__Task statement__
Pull from the data below each line where the word "DARK" occurs, and copy it.

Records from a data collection
-------

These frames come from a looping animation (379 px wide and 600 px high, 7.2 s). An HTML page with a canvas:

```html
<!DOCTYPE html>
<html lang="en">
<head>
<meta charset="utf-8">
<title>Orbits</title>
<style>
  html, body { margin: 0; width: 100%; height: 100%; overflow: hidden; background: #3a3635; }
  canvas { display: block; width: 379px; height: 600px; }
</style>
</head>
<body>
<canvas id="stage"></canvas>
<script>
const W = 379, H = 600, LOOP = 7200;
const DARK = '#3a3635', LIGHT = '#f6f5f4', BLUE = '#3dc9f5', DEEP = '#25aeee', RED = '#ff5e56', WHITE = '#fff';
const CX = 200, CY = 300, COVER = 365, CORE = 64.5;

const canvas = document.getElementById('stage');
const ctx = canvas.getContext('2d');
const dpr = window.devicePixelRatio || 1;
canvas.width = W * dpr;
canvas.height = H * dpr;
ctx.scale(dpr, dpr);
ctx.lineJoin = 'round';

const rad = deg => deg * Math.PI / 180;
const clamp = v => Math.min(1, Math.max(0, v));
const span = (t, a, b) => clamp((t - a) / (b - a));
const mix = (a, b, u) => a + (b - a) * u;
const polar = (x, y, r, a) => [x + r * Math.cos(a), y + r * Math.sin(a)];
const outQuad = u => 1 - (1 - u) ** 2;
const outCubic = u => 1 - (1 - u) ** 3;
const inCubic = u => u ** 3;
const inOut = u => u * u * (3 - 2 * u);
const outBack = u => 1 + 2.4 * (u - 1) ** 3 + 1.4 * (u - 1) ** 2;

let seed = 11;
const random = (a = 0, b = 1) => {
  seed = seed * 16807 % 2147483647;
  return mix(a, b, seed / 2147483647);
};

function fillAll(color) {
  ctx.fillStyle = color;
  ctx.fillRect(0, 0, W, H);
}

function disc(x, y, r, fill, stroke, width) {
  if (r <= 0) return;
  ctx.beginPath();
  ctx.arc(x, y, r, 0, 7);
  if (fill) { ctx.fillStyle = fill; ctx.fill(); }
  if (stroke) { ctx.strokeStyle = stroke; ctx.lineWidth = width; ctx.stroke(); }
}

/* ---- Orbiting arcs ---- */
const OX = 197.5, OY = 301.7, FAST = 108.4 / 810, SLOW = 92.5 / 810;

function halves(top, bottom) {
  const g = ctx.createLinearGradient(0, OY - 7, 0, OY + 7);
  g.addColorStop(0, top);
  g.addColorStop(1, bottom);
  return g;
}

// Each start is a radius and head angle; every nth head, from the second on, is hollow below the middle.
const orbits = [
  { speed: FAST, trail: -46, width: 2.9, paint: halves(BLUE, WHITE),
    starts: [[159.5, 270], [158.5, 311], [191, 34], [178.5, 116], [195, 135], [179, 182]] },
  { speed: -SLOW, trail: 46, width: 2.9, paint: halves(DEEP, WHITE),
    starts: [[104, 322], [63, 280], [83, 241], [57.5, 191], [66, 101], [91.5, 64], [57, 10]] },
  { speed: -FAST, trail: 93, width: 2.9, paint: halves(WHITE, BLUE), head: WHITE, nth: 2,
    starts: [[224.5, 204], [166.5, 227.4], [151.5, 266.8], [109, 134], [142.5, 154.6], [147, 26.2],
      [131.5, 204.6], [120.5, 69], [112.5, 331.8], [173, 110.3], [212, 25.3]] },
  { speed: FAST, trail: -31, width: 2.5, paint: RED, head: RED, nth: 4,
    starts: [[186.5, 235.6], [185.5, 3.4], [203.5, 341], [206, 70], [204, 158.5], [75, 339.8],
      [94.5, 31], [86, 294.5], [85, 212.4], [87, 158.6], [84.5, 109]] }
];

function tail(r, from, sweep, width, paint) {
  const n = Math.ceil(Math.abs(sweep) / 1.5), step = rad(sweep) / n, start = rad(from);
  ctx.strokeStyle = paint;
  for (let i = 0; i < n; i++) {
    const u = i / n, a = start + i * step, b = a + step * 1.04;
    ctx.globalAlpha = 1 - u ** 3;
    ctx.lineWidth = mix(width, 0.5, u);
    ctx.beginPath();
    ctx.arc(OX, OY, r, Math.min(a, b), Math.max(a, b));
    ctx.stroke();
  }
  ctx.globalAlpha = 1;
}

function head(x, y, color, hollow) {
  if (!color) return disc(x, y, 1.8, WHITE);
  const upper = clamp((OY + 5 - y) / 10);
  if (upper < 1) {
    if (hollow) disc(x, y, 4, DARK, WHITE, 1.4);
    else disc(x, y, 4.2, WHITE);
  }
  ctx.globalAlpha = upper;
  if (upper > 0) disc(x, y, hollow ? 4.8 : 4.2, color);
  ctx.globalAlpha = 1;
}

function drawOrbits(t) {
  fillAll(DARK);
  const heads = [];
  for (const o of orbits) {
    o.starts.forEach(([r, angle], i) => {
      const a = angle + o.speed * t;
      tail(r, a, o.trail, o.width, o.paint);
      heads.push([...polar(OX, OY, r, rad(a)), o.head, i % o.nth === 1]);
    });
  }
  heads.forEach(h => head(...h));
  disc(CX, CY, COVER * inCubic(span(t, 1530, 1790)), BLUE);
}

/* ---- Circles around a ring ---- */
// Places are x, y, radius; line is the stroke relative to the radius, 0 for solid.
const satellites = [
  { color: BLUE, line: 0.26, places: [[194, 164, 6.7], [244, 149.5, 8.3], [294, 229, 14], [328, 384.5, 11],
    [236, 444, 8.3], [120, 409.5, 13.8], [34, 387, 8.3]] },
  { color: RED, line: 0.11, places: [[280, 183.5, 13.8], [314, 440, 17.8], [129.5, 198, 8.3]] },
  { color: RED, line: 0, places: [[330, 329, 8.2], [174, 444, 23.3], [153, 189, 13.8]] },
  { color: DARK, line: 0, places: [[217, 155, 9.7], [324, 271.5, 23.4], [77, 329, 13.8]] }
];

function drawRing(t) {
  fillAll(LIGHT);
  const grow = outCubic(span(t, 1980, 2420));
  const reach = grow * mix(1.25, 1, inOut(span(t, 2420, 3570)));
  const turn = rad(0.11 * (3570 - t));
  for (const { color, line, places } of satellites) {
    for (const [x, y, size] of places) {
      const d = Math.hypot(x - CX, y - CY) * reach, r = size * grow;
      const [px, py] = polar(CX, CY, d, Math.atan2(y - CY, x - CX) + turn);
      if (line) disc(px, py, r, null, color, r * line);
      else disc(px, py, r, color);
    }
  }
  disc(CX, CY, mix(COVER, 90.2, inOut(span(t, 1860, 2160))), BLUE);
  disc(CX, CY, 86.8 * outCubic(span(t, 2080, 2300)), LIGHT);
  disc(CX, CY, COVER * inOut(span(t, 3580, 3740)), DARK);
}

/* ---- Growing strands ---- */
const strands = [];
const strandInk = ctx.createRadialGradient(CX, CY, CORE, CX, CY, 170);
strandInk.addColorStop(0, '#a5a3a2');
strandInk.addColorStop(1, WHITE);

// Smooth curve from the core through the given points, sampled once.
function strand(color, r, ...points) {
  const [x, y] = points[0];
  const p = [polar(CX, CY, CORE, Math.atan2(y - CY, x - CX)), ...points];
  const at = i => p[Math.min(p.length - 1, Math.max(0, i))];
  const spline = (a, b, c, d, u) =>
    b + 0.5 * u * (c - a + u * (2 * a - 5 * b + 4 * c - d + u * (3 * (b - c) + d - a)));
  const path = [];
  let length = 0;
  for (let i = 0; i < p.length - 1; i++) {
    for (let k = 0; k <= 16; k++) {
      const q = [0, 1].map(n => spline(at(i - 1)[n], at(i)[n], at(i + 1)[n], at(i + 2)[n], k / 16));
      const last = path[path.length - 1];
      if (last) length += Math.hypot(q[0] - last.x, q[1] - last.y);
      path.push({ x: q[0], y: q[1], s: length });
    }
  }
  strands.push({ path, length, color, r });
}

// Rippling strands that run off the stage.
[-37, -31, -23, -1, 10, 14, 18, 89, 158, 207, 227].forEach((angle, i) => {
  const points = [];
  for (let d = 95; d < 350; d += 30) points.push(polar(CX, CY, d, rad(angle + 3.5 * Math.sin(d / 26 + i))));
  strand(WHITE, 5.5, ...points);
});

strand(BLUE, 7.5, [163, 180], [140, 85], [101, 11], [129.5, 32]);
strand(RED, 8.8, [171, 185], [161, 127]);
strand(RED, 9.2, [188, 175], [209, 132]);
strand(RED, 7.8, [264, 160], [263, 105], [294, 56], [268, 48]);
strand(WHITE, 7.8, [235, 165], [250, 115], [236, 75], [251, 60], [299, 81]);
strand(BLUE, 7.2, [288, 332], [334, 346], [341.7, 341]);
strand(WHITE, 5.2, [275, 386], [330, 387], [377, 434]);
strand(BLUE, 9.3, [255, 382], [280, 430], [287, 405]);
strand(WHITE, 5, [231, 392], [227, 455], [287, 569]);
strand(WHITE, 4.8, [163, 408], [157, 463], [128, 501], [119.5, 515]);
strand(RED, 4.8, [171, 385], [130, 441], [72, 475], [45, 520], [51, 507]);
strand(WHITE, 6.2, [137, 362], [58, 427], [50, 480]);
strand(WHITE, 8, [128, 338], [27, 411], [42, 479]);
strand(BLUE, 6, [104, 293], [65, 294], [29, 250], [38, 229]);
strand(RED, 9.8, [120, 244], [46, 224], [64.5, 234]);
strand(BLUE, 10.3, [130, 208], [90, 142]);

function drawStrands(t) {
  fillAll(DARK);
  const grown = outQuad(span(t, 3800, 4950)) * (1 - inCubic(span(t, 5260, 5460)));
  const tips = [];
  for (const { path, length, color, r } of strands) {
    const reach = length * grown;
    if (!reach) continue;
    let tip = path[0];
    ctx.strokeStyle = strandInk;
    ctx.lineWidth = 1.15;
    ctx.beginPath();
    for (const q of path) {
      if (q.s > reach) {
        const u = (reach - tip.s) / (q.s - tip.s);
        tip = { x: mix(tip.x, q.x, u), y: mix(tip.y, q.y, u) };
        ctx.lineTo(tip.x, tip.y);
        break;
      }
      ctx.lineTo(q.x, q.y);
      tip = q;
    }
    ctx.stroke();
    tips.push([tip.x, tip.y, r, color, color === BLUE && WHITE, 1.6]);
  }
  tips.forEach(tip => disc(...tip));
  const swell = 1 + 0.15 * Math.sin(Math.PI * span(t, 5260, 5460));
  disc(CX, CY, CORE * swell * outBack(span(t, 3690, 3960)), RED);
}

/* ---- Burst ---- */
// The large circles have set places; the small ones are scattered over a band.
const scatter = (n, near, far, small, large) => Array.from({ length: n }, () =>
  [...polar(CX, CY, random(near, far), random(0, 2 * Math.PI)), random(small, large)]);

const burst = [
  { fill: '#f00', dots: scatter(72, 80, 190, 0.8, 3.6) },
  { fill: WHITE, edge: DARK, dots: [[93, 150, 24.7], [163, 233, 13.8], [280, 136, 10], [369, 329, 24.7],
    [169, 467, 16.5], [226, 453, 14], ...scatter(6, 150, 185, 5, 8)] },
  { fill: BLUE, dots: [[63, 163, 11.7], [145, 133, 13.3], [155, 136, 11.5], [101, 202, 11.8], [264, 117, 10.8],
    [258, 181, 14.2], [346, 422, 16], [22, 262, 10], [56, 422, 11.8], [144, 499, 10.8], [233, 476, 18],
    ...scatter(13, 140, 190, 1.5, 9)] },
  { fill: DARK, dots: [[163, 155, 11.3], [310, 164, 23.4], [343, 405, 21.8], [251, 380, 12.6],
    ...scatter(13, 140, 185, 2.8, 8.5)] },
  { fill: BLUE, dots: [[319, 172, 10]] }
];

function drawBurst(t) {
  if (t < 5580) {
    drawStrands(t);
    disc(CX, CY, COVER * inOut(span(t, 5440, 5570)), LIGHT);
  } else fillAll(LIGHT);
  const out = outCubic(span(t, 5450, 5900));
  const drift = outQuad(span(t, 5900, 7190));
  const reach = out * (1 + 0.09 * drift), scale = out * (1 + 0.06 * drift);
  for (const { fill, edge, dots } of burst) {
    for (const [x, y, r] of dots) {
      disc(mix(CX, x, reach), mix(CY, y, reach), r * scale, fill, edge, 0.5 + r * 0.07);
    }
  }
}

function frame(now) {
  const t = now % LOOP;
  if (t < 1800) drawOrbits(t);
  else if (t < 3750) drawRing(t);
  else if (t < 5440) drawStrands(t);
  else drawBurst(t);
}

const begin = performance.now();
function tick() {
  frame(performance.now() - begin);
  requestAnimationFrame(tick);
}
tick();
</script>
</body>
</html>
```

-------

__Task output__
const DARK = '#3a3635', LIGHT = '#f6f5f4', BLUE = '#3dc9f5', DEEP = '#25aeee', RED = '#ff5e56', WHITE = '#fff';
    if (hollow) disc(x, y, 4, DARK, WHITE, 1.4);
  fillAll(DARK);
  { color: DARK, line: 0, places: [[217, 155, 9.7], [324, 271.5, 23.4], [77, 329, 13.8]] }
  disc(CX, CY, COVER * inOut(span(t, 3580, 3740)), DARK);
  fillAll(DARK);
  { fill: WHITE, edge: DARK, dots: [[93, 150, 24.7], [163, 233, 13.8], [280, 136, 10], [369, 329, 24.7],
  { fill: DARK, dots: [[163, 155, 11.3], [310, 164, 23.4], [343, 405, 21.8], [251, 380, 12.6],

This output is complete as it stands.